Data
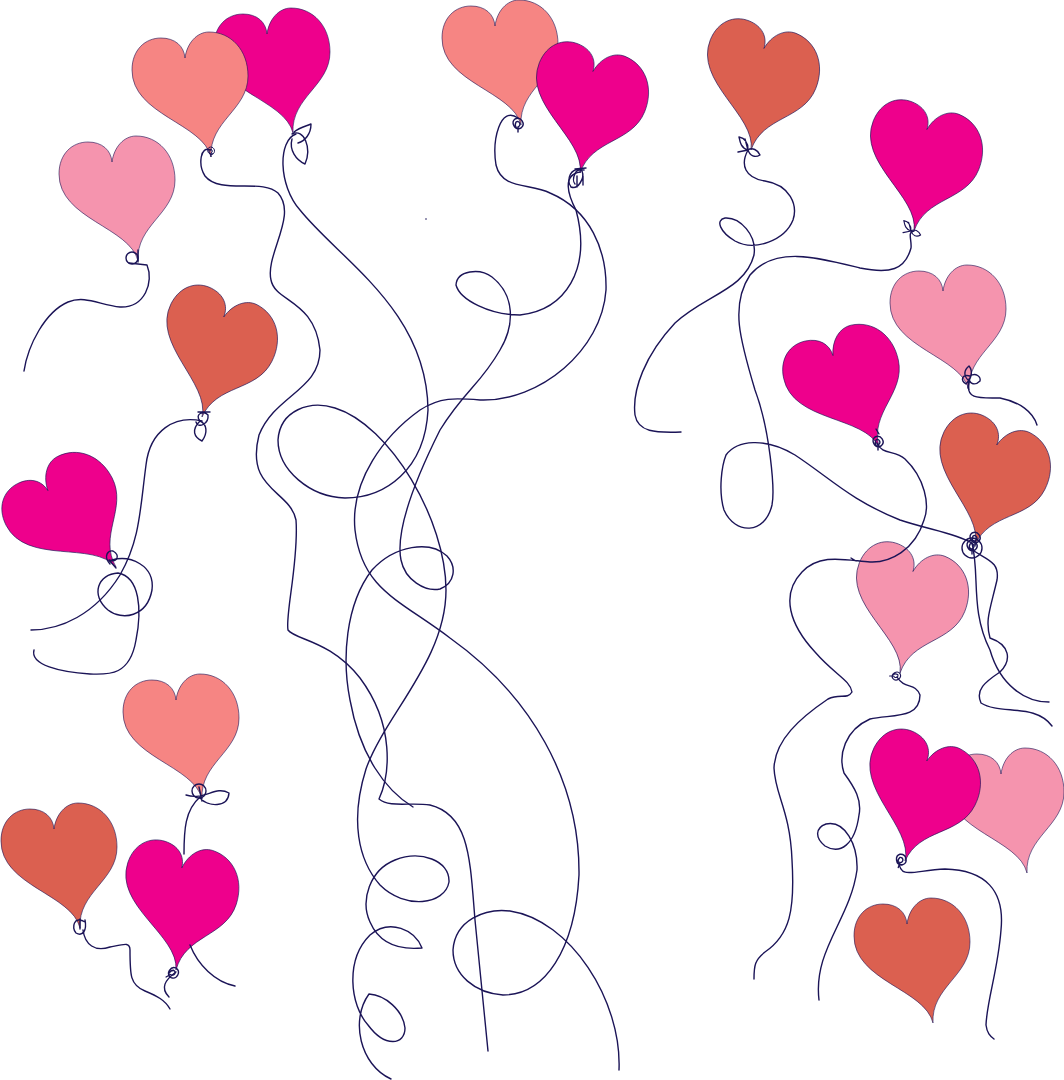
<!DOCTYPE html>
<html lang="en">
<head>
<meta charset="utf-8">
<title>Heart balloons</title>
<style>
:root {
  --paper: #ffffff;
  --ink: #1b1457;
  --magenta: #ee008c;
  --salmon: #f68583;
  --pink: #f594ae;
  --coral: #db6050;
}
html, body { margin: 0; background: var(--paper); overflow: hidden; }
svg { display: block; width: 1064px; height: 1080px; }
.balloons { stroke: var(--ink); stroke-width: .6; }
.strings, .knots { fill: none; stroke: var(--ink); stroke-width: 1.4; stroke-linecap: round; stroke-linejoin: round; }
.magenta { fill: var(--magenta); }
.salmon { fill: var(--salmon); }
.pink { fill: var(--pink); }
.coral { fill: var(--coral); }
.speck { fill: var(--ink); }
</style>
</head>
<body>
<svg viewBox="0 0 1064 1080" role="img" aria-label="Heart balloons on long curling strings">
  <defs>
    <path id="heart" d="M-26 -99C-24 -114 -14 -125 -2 -125C20 -125 37 -107 37 -81C37 -47 -2 -36 0 0C-8 -34 -79 -42 -79 -87C-79 -107 -66 -119 -50 -119C-36 -119 -27 -111 -26 -99Z"/>
    <path id="tight-knot" d="M3 4C-4 7 -7 -2 -3 -5C3 -8 8 0 3 4C-1 7 -4 2 -2 -2C1 -4 4 1 0 3V8"/>
    <path id="bow-knot" d="M0 0C-7 -2 -8 -8 -9 -13C-3 -12 0 -7 0 0C4 -3 10 0 12 5C7 8 2 6 0 0L-10 2M0 0L-3 -11"/>
  </defs>

  <g class="balloons">
    <use href="#heart" class="magenta" transform="translate(293 133)"/>
    <use href="#heart" class="salmon" transform="translate(211 157)"/>
    <use href="#heart" class="pink" transform="translate(138 261)"/>
    <use href="#heart" class="coral" transform="translate(202 417) rotate(27)"/>
    <use href="#heart" class="magenta" transform="translate(116 567) rotate(-27)"/>
    <use href="#heart" class="salmon" transform="translate(202 799)"/>
    <use href="#heart" class="coral" transform="translate(80 928)"/>
    <use href="#heart" class="magenta" transform="translate(176 970) rotate(18)"/>
    <use href="#heart" class="salmon" transform="translate(521 125)"/>
    <use href="#heart" class="magenta" transform="translate(580 173) rotate(22)"/>
    <use href="#heart" class="coral" transform="translate(751 150) rotate(22)"/>
    <use href="#heart" class="magenta" transform="translate(914 231) rotate(22)"/>
    <use href="#heart" class="pink" transform="translate(969 390)"/>
    <use href="#heart" class="magenta" transform="translate(879 447) rotate(-12)"/>
    <use href="#heart" class="coral" transform="translate(975 545) rotate(27)"/>
    <use href="#heart" class="pink" transform="translate(900 673) rotate(22)"/>
    <use href="#heart" class="pink" transform="translate(1027 873)"/>
    <use href="#heart" class="magenta" transform="translate(905 861) rotate(27)"/>
    <use href="#heart" class="coral" transform="translate(933 1023)"/>
  </g>

  <g class="strings">
    <g id="left-strings">
      <path d="M129 263L147 265C154 282 145 308 120 307C100 305 85 295 68 302C45 312 28 345 24 371"/>
      <path d="M202 421C175 415 150 430 146 465C140 510 140 540 120 575C95 615 60 630 31 630"/>
      <path d="M112 560C130 555 155 565 152 590C147 617 122 621 108 610C90 595 98 574 118 573C140 577 142 610 136 640C130 675 110 675 90 674C60 672 30 665 34 650"/>
      <path d="M200 797C185 810 184 830 184 854"/>
      <path d="M83 930C85 945 95 952 110 947C125 944 130 942 130 950C130 975 130 985 145 991C157 996 165 1000 170 1009"/>
      <path d="M176 972C165 980 160 988 169 997M190 945C198 965 215 982 235 986"/>
    </g>
    <g id="centre-strings">
      <path d="M211 150C200 145 198 165 205 176C220 195 262 178 278 193C298 215 265 255 271 280C275 302 315 300 320 350C320 390 275 395 259 435C245 490 290 490 296 520C299 560 285 615 288 630C295 640 330 640 360 678C395 725 390 775 379 799C390 808 410 802 430 805C470 815 470 860 475 920L488 1051"/>
      <path d="M296 134C278 140 278 185 300 210C340 260 427 310 428 410C425 470 385 498 345 498C310 497 278 470 278 440C280 410 310 400 335 408C390 425 446 520 446 590C446 660 385 715 366 769C350 820 358 860 380 885C405 910 445 905 449 882C450 860 420 850 395 860C370 870 360 900 370 922C380 945 400 950 422 948C415 930 390 918 370 935C345 960 350 1005 368 1025C385 1048 405 1045 405 1028C403 1010 385 995 369 994C350 1020 360 1065 391 1079"/>
      <path d="M518 118C500 105 492 140 496 165C502 190 530 183 550 193C590 210 607 250 606 290C602 350 540 402 480 400C455 398 440 397 420 410C385 435 350 480 355 530C362 590 400 600 450 638C530 695 580 780 579 875C575 950 545 995 503 995C475 993 453 975 453 950C455 920 485 908 510 911C570 920 622 1000 619 1070"/>
      <path d="M580 172C562 175 568 195 576 210C592 270 565 310 520 315C490 315 460 300 456 285C457 270 480 268 492 277C515 295 515 325 500 350C480 385 465 390 440 430C415 480 395 530 401 560C405 580 425 592 440 589C455 583 457 567 447 556C430 540 395 545 372 570C345 605 342 660 350 700C360 755 385 790 413 807"/>
    </g>
    <g id="right-strings">
      <path d="M748 150C740 165 745 178 765 181C790 185 798 205 793 220C785 240 755 252 735 241C720 232 715 220 725 218C740 217 757 235 754 255C745 290 705 295 675 323C645 355 632 390 635 415C638 432 655 433 681 432"/>
      <path d="M914 231C907 232 912 240 911 248C905 270 890 274 860 268C820 258 775 245 750 275C730 305 740 340 755 390C770 430 775 490 772 505C765 535 735 535 724 510C718 490 722 465 726 455C737 440 765 437 795 455C830 478 850 500 900 520C930 530 955 533 972 543C980 575 970 610 990 650C1000 685 1025 702 1049 702"/>
      <path d="M970 548C985 560 1000 560 997 580C990 610 985 620 990 638C1010 645 1012 660 1000 672C985 682 975 690 981 703C1000 715 1035 703 1052 726"/>
      <path d="M969 382C965 400 980 398 1000 398C1020 402 1033 412 1037 425"/>
      <path d="M877 443C882 455 895 450 905 459C925 478 930 505 924 520C915 550 890 563 870 562C845 560 820 553 802 572C780 595 790 625 815 652C835 675 850 680 852 692C847 700 840 693 828 699C800 718 775 740 774 768C775 795 790 810 792 860C795 910 790 935 765 952C755 960 754 965 754 979M851 558L856 561"/>
      <path d="M897 677C905 690 915 682 920 695C920 720 890 714 870 719C845 730 838 755 844 773C855 788 862 800 859 815C855 845 840 855 825 846C815 838 815 828 826 824C845 820 858 845 857 870C850 920 813 950 819 1000"/>
      <path d="M899 862C900 880 915 870 945 869C985 870 1005 890 1001 930C998 970 987 1000 986 1025C987 1033 990 1036 994 1039"/>
    </g>
  </g>

  <g class="knots">
    <circle cx="132" cy="258" r="6"/>
    <path d="M138 250V262"/>
    <use href="#tight-knot" transform="translate(211 151) scale(.7)"/>
    <path d="M294 132C300 127 307 126 311 124C311 134 305 141 298 143M292 134C304 128 312 148 305 164C296 160 289 150 292 139"/>
    <path d="M200 421C191 430 194 437 202 441C208 433 207 424 200 421C194 414 204 410 208 415C209 424 198 429 196 422M198 412H210"/>
    <path d="M110 564C103 556 108 550 113 551C120 555 118 563 109 560L116 568"/>
    <circle cx="199" cy="791" r="7"/>
    <path d="M186 795C205 801 215 785 229 793C228 808 208 807 200 798M199 787L202 801"/>
    <path d="M85 922C74 915 71 928 76 933C83 937 87 930 85 920M80 919V929"/>
    <use href="#tight-knot" transform="translate(173 973) rotate(60)"/>
    <use href="#tight-knot" transform="translate(518 124)"/>
    <path d="M584 170C570 166 566 180 571 187C578 190 585 178 582 171C576 166 571 180 575 184M575 169L586 168M577 176V187M583 176V185"/>
    <use href="#bow-knot" transform="translate(748 150)"/>
    <use href="#bow-knot" transform="translate(911 231) scale(.8)"/>
    <path d="M969 381C963 376 964 370 969 366C973 371 972 378 966 384C960 380 962 374 970 376C976 372 981 377 980 381C975 386 970 384 969 379L968 388"/>
    <use href="#tight-knot" transform="translate(878 442)"/>
    <path d="M879 434L876 429"/>
    <circle cx="972" cy="548" r="10"/>
    <use href="#tight-knot" transform="translate(975 538)"/>
    <use href="#tight-knot" transform="translate(972 546)"/>
    <use href="#tight-knot" transform="translate(896 676) rotate(90) scale(.8)"/>
    <use href="#tight-knot" transform="translate(901 860) rotate(20)"/>
  </g>

  <circle class="speck" cx="426" cy="219" r=".8"/>
</svg>
</body>
</html>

What is needed
For each line above that includes "magenta", copy the line.

Written answer
  --magenta: #ee008c;
.magenta { fill: var(--magenta); }
    <use href="#heart" class="magenta" transform="translate(293 133)"/>
    <use href="#heart" class="magenta" transform="translate(116 567) rotate(-27)"/>
    <use href="#heart" class="magenta" transform="translate(176 970) rotate(18)"/>
    <use href="#heart" class="magenta" transform="translate(580 173) rotate(22)"/>
    <use href="#heart" class="magenta" transform="translate(914 231) rotate(22)"/>
    <use href="#heart" class="magenta" transform="translate(879 447) rotate(-12)"/>
    <use href="#heart" class="magenta" transform="translate(905 861) rotate(27)"/>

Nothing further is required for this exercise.